Teachers and students at Chief Joseph Middle School in Richland will have to deal with ice cold and blazing hot classrooms for a little longer.
The Richland School Board and district administrators have moved quickly to replace the aging heating and cooling units at the school since voters passed a $98 million bond in February.
Unfortunately, it will take another four months to design the new units and longer for parts to come in, said district officials. That means the district can't get the project done this summer and the school will have to make it through one more school year with the current system.
The $5 million Chief Joseph project was one of the least expensive items to be funded by the bond, which will build several elementary schools, a middle school and other construction. However, district officials said a bond would be the only way the district could finance the project.
Employees at the school have said temperatures in the building can vary widely, even from room to room, regardless of the time of year. Repairs to the system are costly because some new parts have to be specially made since they aren't commercially available.
The new units will be a boiler-chiller system with an estimated lifetime of 30 years.
Interim Superintendent Rich Puryear told the Herald the original plan was to have the new units installed this summer while students were out for break, but the design timeline won't fit that.
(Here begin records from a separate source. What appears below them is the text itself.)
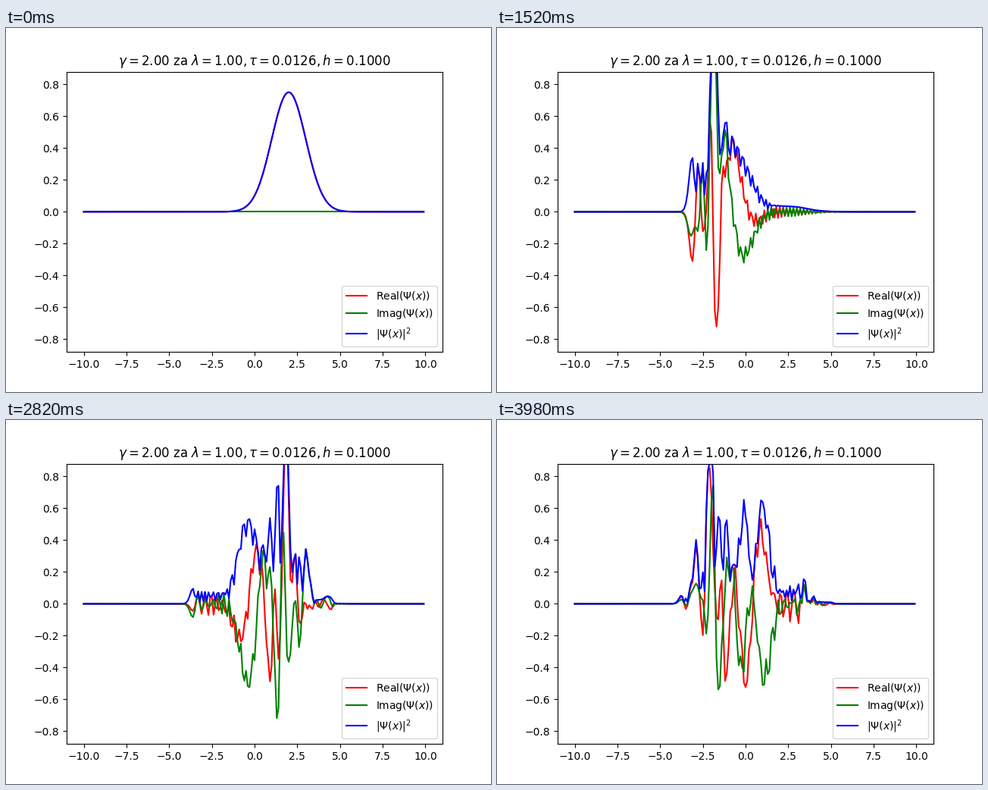
These frames come from a looping animation (640 px wide and 480 px high, 4 s). A matplotlib script:

```python
import numpy as np
import matplotlib.pyplot as plt
from matplotlib.animation import FuncAnimation

plt.rcParams["font.family"] = "DejaVu Sans"

FRAMES, INTERVAL = 200, 20
GAMMA, LAM = 2.0, 1.0
H, TAU = 0.1, 2 * np.pi / 500
STENCIL = [-5 / 2, 4 / 3, -1 / 12]  # fourth-order second derivative

x = -10 + H * np.arange(200)


def hamiltonian():
    """Anharmonic oscillator on the grid, five-point Laplacian."""
    n = len(x)
    laplacian = STENCIL[0] * np.eye(n)
    for k, c in enumerate(STENCIL[1:], 1):
        laplacian += c * (np.eye(n, k=k) + np.eye(n, k=-k))
    return np.diag(x**2 / 2 + LAM * x**4) - laplacian / (2 * H**2)


def evolve():
    """Crank-Nicolson evolution of a displaced ground state."""
    half = 0.5j * TAU * hamiltonian()
    one = np.eye(len(x))
    step = np.linalg.solve(one + half, one - half)
    psi = np.pi**-0.25 * np.exp(-((x - GAMMA) ** 2) / 2) + 0j
    states = [psi]
    for _ in range(FRAMES - 1):
        psi = step @ psi
        states.append(psi)
    return states


states = evolve()

fig, ax = plt.subplots(figsize=(6.4, 4.8), dpi=100)
ax.set_xlim(-11, 11)
ax.set_ylim(-0.88, 0.88)
ax.set_title(
    rf"$\gamma = {GAMMA:.2f}$ za $\lambda = {LAM:.2f}, "
    rf"\tau = {TAU:.4f}, h = {H:.4f}$"
)

parts = [
    (np.real, "red", r"Real($\Psi(x)$)"),
    (np.imag, "green", r"Imag($\Psi(x)$)"),
    (np.abs, "blue", r"$|\Psi(x)|^2$"),
]
lines = [
    ax.plot(x, part(states[0]), color=color, label=label)[0]
    for part, color, label in parts
]
ax.legend(loc="lower right")


def update(i):
    for line, (part, _, _) in zip(lines, parts):
        line.set_ydata(part(states[i]))
    return lines


anim = FuncAnimation(fig, update, frames=FRAMES, interval=INTERVAL,
                     repeat=True, repeat_delay=0)
plt.show()
```
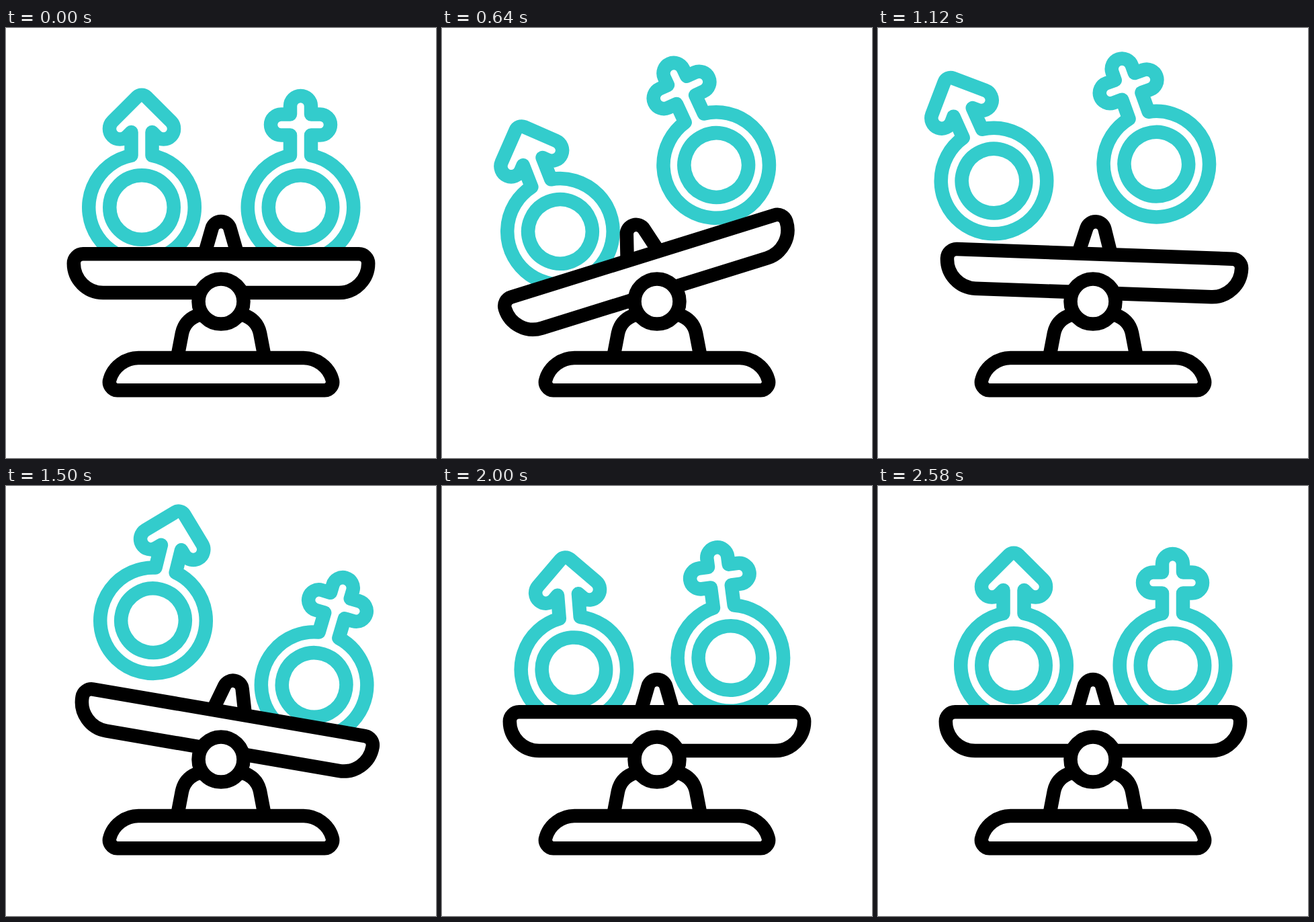
Write an HTML page that moves like this. It is 640 px wide and 640 px high and loops after 3600 ms.

```html
<!DOCTYPE html>
<html lang="en">
<head>
<meta charset="utf-8">
<title>Balance</title>
<style>
  html, body { margin: 0; height: 100%; overflow: hidden; background: #fff; }
  svg { display: block; width: 100vw; height: 100vh; }
</style>
</head>
<body>
<svg viewBox="0 0 640 640" fill="none" stroke-width="20.5" stroke-linejoin="round">
  <g stroke="#33cccc">
    <g id="male">
      <circle r="47.75"/>
      <path d="M-15.5-77.2V-112L-21.5-106A15.5 15.5 0 0 1-43.5-128L-7-164.4A10 10 0 0 1 7-164.4L43.5-128A15.5 15.5 0 0 1 21.5-106L15.5-112V-77.2A78.75 78.75 0 1 1-15.5-77.2Z"/>
    </g>
    <g id="female">
      <circle r="47.75"/>
      <path d="M-15.5-77.2V-107.5H-29A15.5 15.5 0 0 1-29-138.5H-15.5V-150.5A15.5 15.5 0 0 1 15.5-150.5V-138.5H29A15.5 15.5 0 0 1 29-107.5H15.5V-77.2A78.75 78.75 0 1 1-15.5-77.2Z"/>
    </g>
  </g>
  <g stroke="#000" fill="#fff">
    <g id="beam">
      <path d="M295.7 336L306.5 298.4A14 14 0 0 1 333.5 298.4L344.3 336"/>
      <path d="M114.8 336.3H525.2A14 14 0 0 1 539.2 350.3A43.7 43.7 0 0 1 495.5 394H144.5A43.7 43.7 0 0 1 100.8 350.3A14 14 0 0 1 114.8 336.3Z"/>
    </g>
    <path fill="none" d="M255.5 488L262 454Q266.5 434 287 427M384.5 488L378 454Q373.5 434 353 427"/>
    <circle cx="320" cy="407" r="33.5"/>
    <path d="M197 491H443C462 491 480 504 485.5 523A12.5 12.5 0 0 1 474 539.3H166A12.5 12.5 0 0 1 154.5 523C160 504 178 491 197 491Z"/>
  </g>
</svg>
<script>
const LOOP = 3600;
const ROLL = 1.22; // sideways px per degree of turn

// Each key is [ms, value]; the value eases from one key to the next
const tilt = [[80, 0], [680, -17.5], [1360, 9.8], [1480, 9.8], [1960, 0]];
const symbols = [
  {
    id: "male", x: 202,
    y: [[110, 267], [660, 303], [1390, 194], [2040, 274], [2580, 267]],
    turn: [[205, 0], [940, -33.5], [1600, 17], [1980, -4.6], [2580, 0]]
  },
  {
    id: "female", x: 438.5,
    y: [[230, 267], [815, 187], [990, 187], [1545, 298], [1980, 256], [2580, 267]],
    turn: [[160, 0], [890, -34], [1560, 17.6], [1980, -7.5], [2580, 0]]
  }
];

function valueAt(keys, t) {
  const i = keys.findIndex(([time]) => time > t);
  if (i === 0) return keys[0][1];
  if (i < 0) return keys[keys.length - 1][1];
  const [t0, v0] = keys[i - 1], [t1, v1] = keys[i];
  const u = (t - t0) / (t1 - t0);
  return v0 + (v1 - v0) * u * u * (3 - 2 * u);
}

const setTransform = (id, value) => document.getElementById(id).setAttribute("transform", value);

const start = performance.now();
function draw(now) {
  const t = Math.max(0, now - start) % LOOP;
  for (const { id, x, y, turn } of symbols) {
    const angle = valueAt(turn, t);
    setTransform(id, `translate(${x + ROLL * angle} ${valueAt(y, t)}) rotate(${angle})`);
  }
  setTransform("beam", `rotate(${valueAt(tilt, t)} 320 407)`);
  requestAnimationFrame(draw);
}
draw(start);
</script>
</body>
</html>
```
And the units have to be installed when students aren't in the school.
Puryear said the district's maintenance staff will be able to keep the current units running for one more school year and the new ones will be installed immediately after classes are out in June 2014.
-- Ty Beaver: 509-582-1402; firstname.lastname@example.org; Twitter: @_tybeaver